– Since many transmissions would need to be used, it would be more efficient to concentrate on creating one accurate gear system and apply it to each motor. So we designed a gear box that used space efficiently, using only 2-3 axles and standard parts.
– We made it possible to add or remove gear cogs, so that even with the final prototype we could change and alter the transmission ratio without having to redesign and re manufacture components.
12. Standard Parts
– Standard parts were made for not just the gear box but all the components where there were needs for multiples of them. This made designing a lot easier, but more importantly it will make assembly, replacement, repairing, and redesigning a lot more efficient as easier.
– We used acrylic so that we could use the laser cutter for consistent and high quality components. 3mm sheet acrylic was optimum, 6mm and 5mm produced to much resistance as there was too much contact resulting in too much friction. 3mm also reduced weight and material cost, improving cost and performance.
– Acrylic is also very smooth and very hard making it a good material where the teeth interact with each other.
Efficient in performance:
Efficient in performance:
– The large, wide and heavy base
– Counter weight on horizontal arm for better average balance
– Use of rollers on the horizontal arm keep it well in place with a low friction/resistance solution
– The design is lightweight to keep unbalanced forces minimal
– Appropriate centre of gravity:
(1) Heaviest parts, transmission and motors have been designed to be as low and central as possible

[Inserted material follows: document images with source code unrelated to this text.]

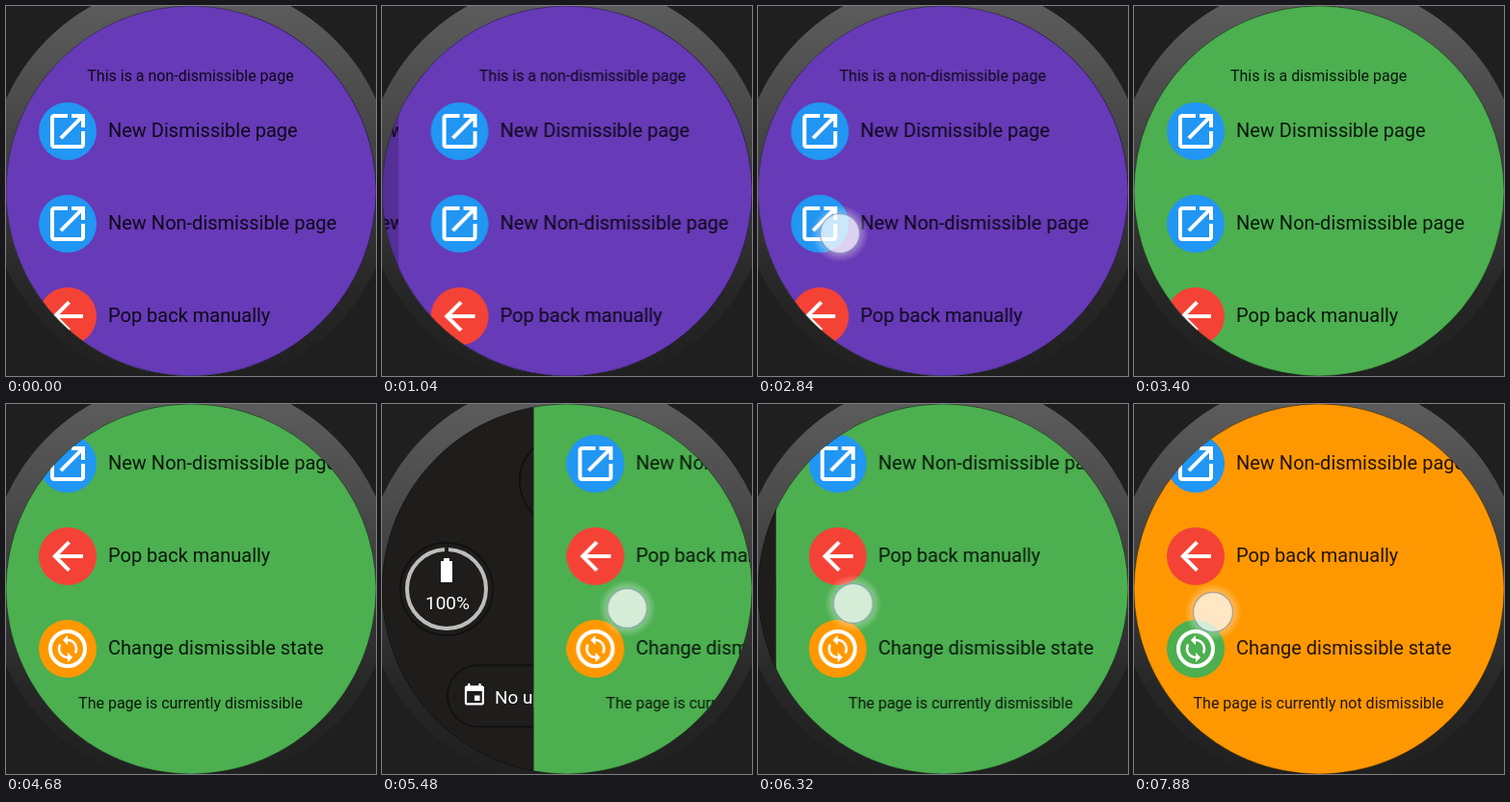
Animation, 384 px wide and 384 px high, one loop 8000 ms. Source, as an HTML page:

```html
<!DOCTYPE html>
<html lang="en">
<head>
<meta charset="utf-8">
<title>Dismissible pages</title>
<style>
  html, body { margin: 0; width: 100%; height: 100%; overflow: hidden; background: #1f1f1f; }
  svg { display: block; width: 384px; height: 384px; font-family: Roboto, sans-serif; }
  .row { font-size: 20px; fill: rgba(0, 0, 0, .87); }
  .note { font-size: 16px; fill: rgba(0, 0, 0, .87); text-anchor: middle; }
  .face { font-size: 19px; fill: #fff; }
  .icon { fill: #fff; }
</style>
</head>
<body>
<svg viewBox="0 0 384 384">
  <defs>
    <clipPath id="screen"><circle cx="192" cy="192" r="192"/></clipPath>
    <linearGradient id="bezel" x2="0" y2="1">
      <stop offset="0" stop-color="#606060"/>
      <stop offset=".3" stop-color="#4b4b4b"/>
      <stop offset=".55" stop-color="#383838"/>
      <stop offset=".75" stop-color="#272727"/>
      <stop offset="1" stop-color="#1f1f1f"/>
    </linearGradient>
    <linearGradient id="edge">
      <stop offset="0" stop-opacity="0"/>
      <stop offset="1" stop-opacity=".2"/>
    </linearGradient>
    <radialGradient id="halo">
      <stop offset=".7" stop-color="#fff" stop-opacity=".32"/>
      <stop offset="1" stop-color="#fff" stop-opacity="0"/>
    </radialGradient>
    <path id="open" d="M19 19H5V5h7V3H5c-1.11 0-2 .9-2 2v14c0 1.1.89 2 2 2h14c1.1 0 2-.9 2-2v-7h-2v7zM14 3v2h3.59l-9.83 9.83 1.41 1.41L19 6.41V10h2V3h-7z"/>
    <path id="back" d="M20 11H7.83l5.59-5.59L12 4l-8 8 8 8 1.41-1.41L7.83 13H20v-2z"/>
    <g id="swap">
      <circle cx="12" cy="12" r="9" fill="none" stroke="#fff" stroke-width="2"/>
      <path transform="translate(12 12) scale(.64) translate(-12 -12)" d="M12 4V1L8 5l4 4V6c3.31 0 6 2.69 6 6 0 1.01-.25 1.97-.7 2.8l1.46 1.46C19.54 15.03 20 13.57 20 12c0-4.42-3.58-8-8-8zm0 14c-3.31 0-6-2.69-6-6 0-1.01.25-1.97.7-2.8L5.24 7.74C4.46 8.97 4 10.43 4 12c0 4.42 3.58 8 8 8v3l4-4-4-4v3z"/>
    </g>
  </defs>

  <circle cx="192" cy="184" r="211" fill="url(#bezel)"/>
  <g clip-path="url(#screen)">
    <g id="watch">
      <rect width="384" height="384" fill="#1f1d1c"/>
      <g fill="none" stroke="#111" stroke-width="2">
        <circle cx="191" cy="80" r="48"/>
        <circle cx="67" cy="192" r="48"/>
        <rect x="68" y="271" width="248" height="64" rx="32"/>
      </g>
      <circle cx="67" cy="192" r="41" fill="none" stroke="#bdbdbd" stroke-width="4"
        pathLength="100" stroke-dasharray="98.4 1.6" stroke-dashoffset="-.8" transform="rotate(-90 67 192)"/>
      <path class="icon" d="M64 160h6v3h3v22h-12v-22h3z"/>
      <text class="face" x="68" y="213" text-anchor="middle">100%</text>
      <path class="icon" transform="translate(82.5 289) scale(1.12)" d="M17 12h-5v5h5v-5zM16 1v2H8V1H6v2H5c-1.11 0-1.99.9-1.99 2L3 19c0 1.1.89 2 2 2h14c1.1 0 2-.9 2-2V5c0-1.1-.9-2-2-2h-1V1h-2zm3 18H5V8h14v11z"/>
      <text class="face" x="117" y="311">No upcoming events</text>
    </g>
    <g id="pages"></g>
    <g id="touch" opacity="0">
      <circle r="30" fill="url(#halo)"/>
      <circle r="20.5" fill="#fff" fill-opacity=".66" stroke="#6d7fa8" stroke-opacity=".5" stroke-width="1.5"/>
    </g>
  </g>
  <circle cx="192" cy="192" r="192" fill="none" stroke="#000" stroke-opacity=".35"/>
</svg>

<script>
const LOOP = 8000, W = 384, TOGGLE = 7160;
const GREEN = '#4caf50', ORANGE = '#ff9800', PURPLE = '#673ab7', BLUE = '#2196f3', RED = '#f44336';
const SETTLE = 'cubic-bezier(.35,.91,.33,.97)';
const $ = id => document.getElementById(id);

const row = (y, color, icon, label) => `
  <circle cx="64" cy="${y}" r="30" fill="${color}"/>
  <use class="icon" href="#${icon}" transform="translate(40 ${y - 24}) scale(2)"/>
  <text class="row" x="106" y="${y + 6}">${label}</text>`;

const note = (y, text, id = '') => `<text class="note" x="191.5" y="${y}" id="${id}">${text}</text>`;

const page = (id, color, title, extra = '') => `
  <g id="${id}">
    <rect id="${id}Edge" x="${-W}" width="${W}" height="${W}" fill="url(#edge)" opacity="0"/>
    <g id="${id}Under">
      <rect id="${id}Back" width="${W}" height="${W}" fill="${color}"/>
      <g id="${id}List">
        ${note(78, title)}
        ${row(130, BLUE, 'open', 'New Dismissible page')}
        ${row(226, BLUE, 'open', 'New Non-dismissible page')}
        ${row(322, RED, 'back', 'Pop back manually')}
        ${extra}
      </g>
    </g>
  </g>`;

const fixed = 'This is a non-dismissible page';
$('pages').innerHTML =
  page('root', GREEN, 'This is a dismissible page',
    `<g id="swapRow">${row(418, ORANGE, 'swap', 'Change dismissible state')}</g>` +
    note(480, 'The page is currently dismissible', 'yes') +
    note(480, 'The page is currently not dismissible', 'no')) +
  page('first', PURPLE, fixed) +
  page('second', PURPLE, fixed);

// keys: [time, value, easing to the next key]
function play(el, keys, style) {
  const all = [[0, keys[0][1]], ...keys, [LOOP, keys[keys.length - 1][1]]];
  el.animate(all.map(([t, v, easing = 'linear']) => ({ offset: t / LOOP, easing, ...style(v) })),
    { duration: LOOP, iterations: Infinity });
}

const moveX = x => ({ transform: `translate(${x}px, 0px)` });
const moveY = y => ({ transform: `translate(0px, ${y}px)` });

// A page slides over another, which follows at a third of the distance
function slide(top, below, keys) {
  play($(top), keys, moveX);
  play($(top + 'Edge'), keys, x => ({ opacity: 1 - x / W }));
  play($(below + 'Under'), keys, x => moveX((x - W) / 3));
}

const toggle = (el, prop, before, after) =>
  play(el, [[TOGGLE, before], [TOGGLE, after]], v => ({ [prop]: v }));

slide('second', 'first', [
  [740, W, SETTLE], [1240, 0], [1720, 0], [1760, 12], [1920, 163], [2000, 236, SETTLE], [2240, W]
]);
slide('first', 'root', [
  [2840, 0], [2880, 10], [3040, 150], [3120, 215, SETTLE], [3400, W]
]);
play($('root'), [
  [5120, 0], [5480, 157, 'ease-out'], [5760, 235], [5920, 235, 'ease-in-out'], [6320, 19, 'ease-out'], [6440, 0]
], moveX);
play($('rootList'), [[3800, 0, 'ease-in-out'], [4320, -150, 'ease-out'], [4520, -164]], moveY);

toggle($('rootBack'), 'fill', GREEN, ORANGE);
toggle($('swapRow').querySelector('circle'), 'fill', ORANGE, GREEN);
toggle($('yes'), 'opacity', 1, 0);
toggle($('no'), 'opacity', 0, 1);

// Each gesture: [time, x, y, easing]; shown from its first to its last key
const gestures = [
  [[640, 64, 226], [760, 64, 226]],
  [[1560, 86, 243], [1720, 86, 243], [1920, 311, 257], [2000, 372, 259]],
  [[2720, 84, 236], [2840, 84, 236], [3040, 290, 246], [3120, 350, 250]],
  [[3720, 215, 290], [3800, 215, 286, 'ease-in-out'], [4320, 215, 126]],
  [[4960, 90, 212], [5120, 90, 212], [5480, 254, 212, 'ease-out'], [5760, 332, 212],
   [5920, 332, 210, 'ease-in-out'], [6320, 99, 207, 'ease-out'], [6440, 80, 207], [6720, 78, 207]],
  [[7040, 66, 254], [7200, 66, 254]],
  [[7880, 82, 216], [LOOP, 82, 216]]
];
const state = (x, y, on) => ({ transform: `translate(${x}px, ${y}px)`, opacity: on });
const steps = gestures.flatMap(g => {
  const [t0, x0, y0] = g[0], [t1, x1, y1] = g[g.length - 1];
  return [
    { offset: t0 / LOOP, ...state(x0, y0, 0) },
    ...g.map(([t, x, y, easing = 'linear']) => ({ offset: t / LOOP, easing, ...state(x, y, 1) })),
    { offset: t1 / LOOP, ...state(x1, y1, 0) }
  ];
});
$('touch').animate([{ offset: 0, ...state(64, 226, 0) }, ...steps], { duration: LOOP, iterations: Infinity });
</script>
</body>
</html>
```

(2) The whole design has be very extensively designed to be as compact and as low as possible above the base area
– The use of ball bearings in a ‘lazy susan’ reduces friction and resistance considerably. This reduces the torque needed to turn the base, making it suitable for the low torque motor used.
– Cheap materials
– Few materials making sourcing more efficient.
– Easy assembly with snap fit joints, standard parts and flat pack design (could be similar to hobby model plane construction). Barely any tools needed for assembly
– Theoretically, in mass production, flat pack packaging lowers cost with more efficient transportation.
– Choice of acrylic means cut-outs that reduce weight on design can be recycled, reducing cost.
– All acrylic used can be cut from only 2 cycles on university laser cutter. Efficient manufacture means cheaper manufacture.
– 3mm acrylic chosen for:
(1) Its compatibility with the laser cutter to produce high quality and consistent results.
(3) Hard, smooth, and strong, meaning suitable for gear cogs, snap fittings, structure.
(4) Lightweight, meaning good for balance, strength and performance.
(5) Structurally uniform on all axis, whereas wood grains effect strength in certain directions.
(6) Recyclable (cut-outs that reduce weight on design can be recycled)
– 3.18mm steel chosen for:
(1) Strength and rigidity as an axle
(3) Smooth, meaning easier to combine with acrylic for cogs.
– Marbles chosen for:
(1) ‘Lazy susan’ bearings
(3) Easily sourced
(4) Use of only 3 materials makes the design more simple, easy to replicate elsewhere, faster to locate materials.
5. Direct Drive
– One of our earliest concerns in the design process when we applied knowledge and principles of existing cranes to the brief was the use of a cable. It is not necessary with the brief given:
(1) We don’t need the large vertical distance as we only need to lift the matchsticks very far from the ground.
(2) With limited time to complete the challenge, the thought of a hook swinging around on some string sounded to wasteful.
So we designed a direct drive system at the end to eliminate the wobbly hook, and give more control to the operator.
6. Designing for the Brief
– To make the design as efficient as possible, we scrapped lots of the traditional crane components and methods in favor of better ideas that were more suitable for the brief given. Our outcome meant using simple straight arms powered directly from the transmission. Compared to the traditional crane this method:
(1) Reduced components
(2) Reduced friction/resistance
(3) Reduced materials
(4) Reduced weight
(5) Improved ease of operation
(6) Improved accuracy
(7) Improved balance and lowered center of gravity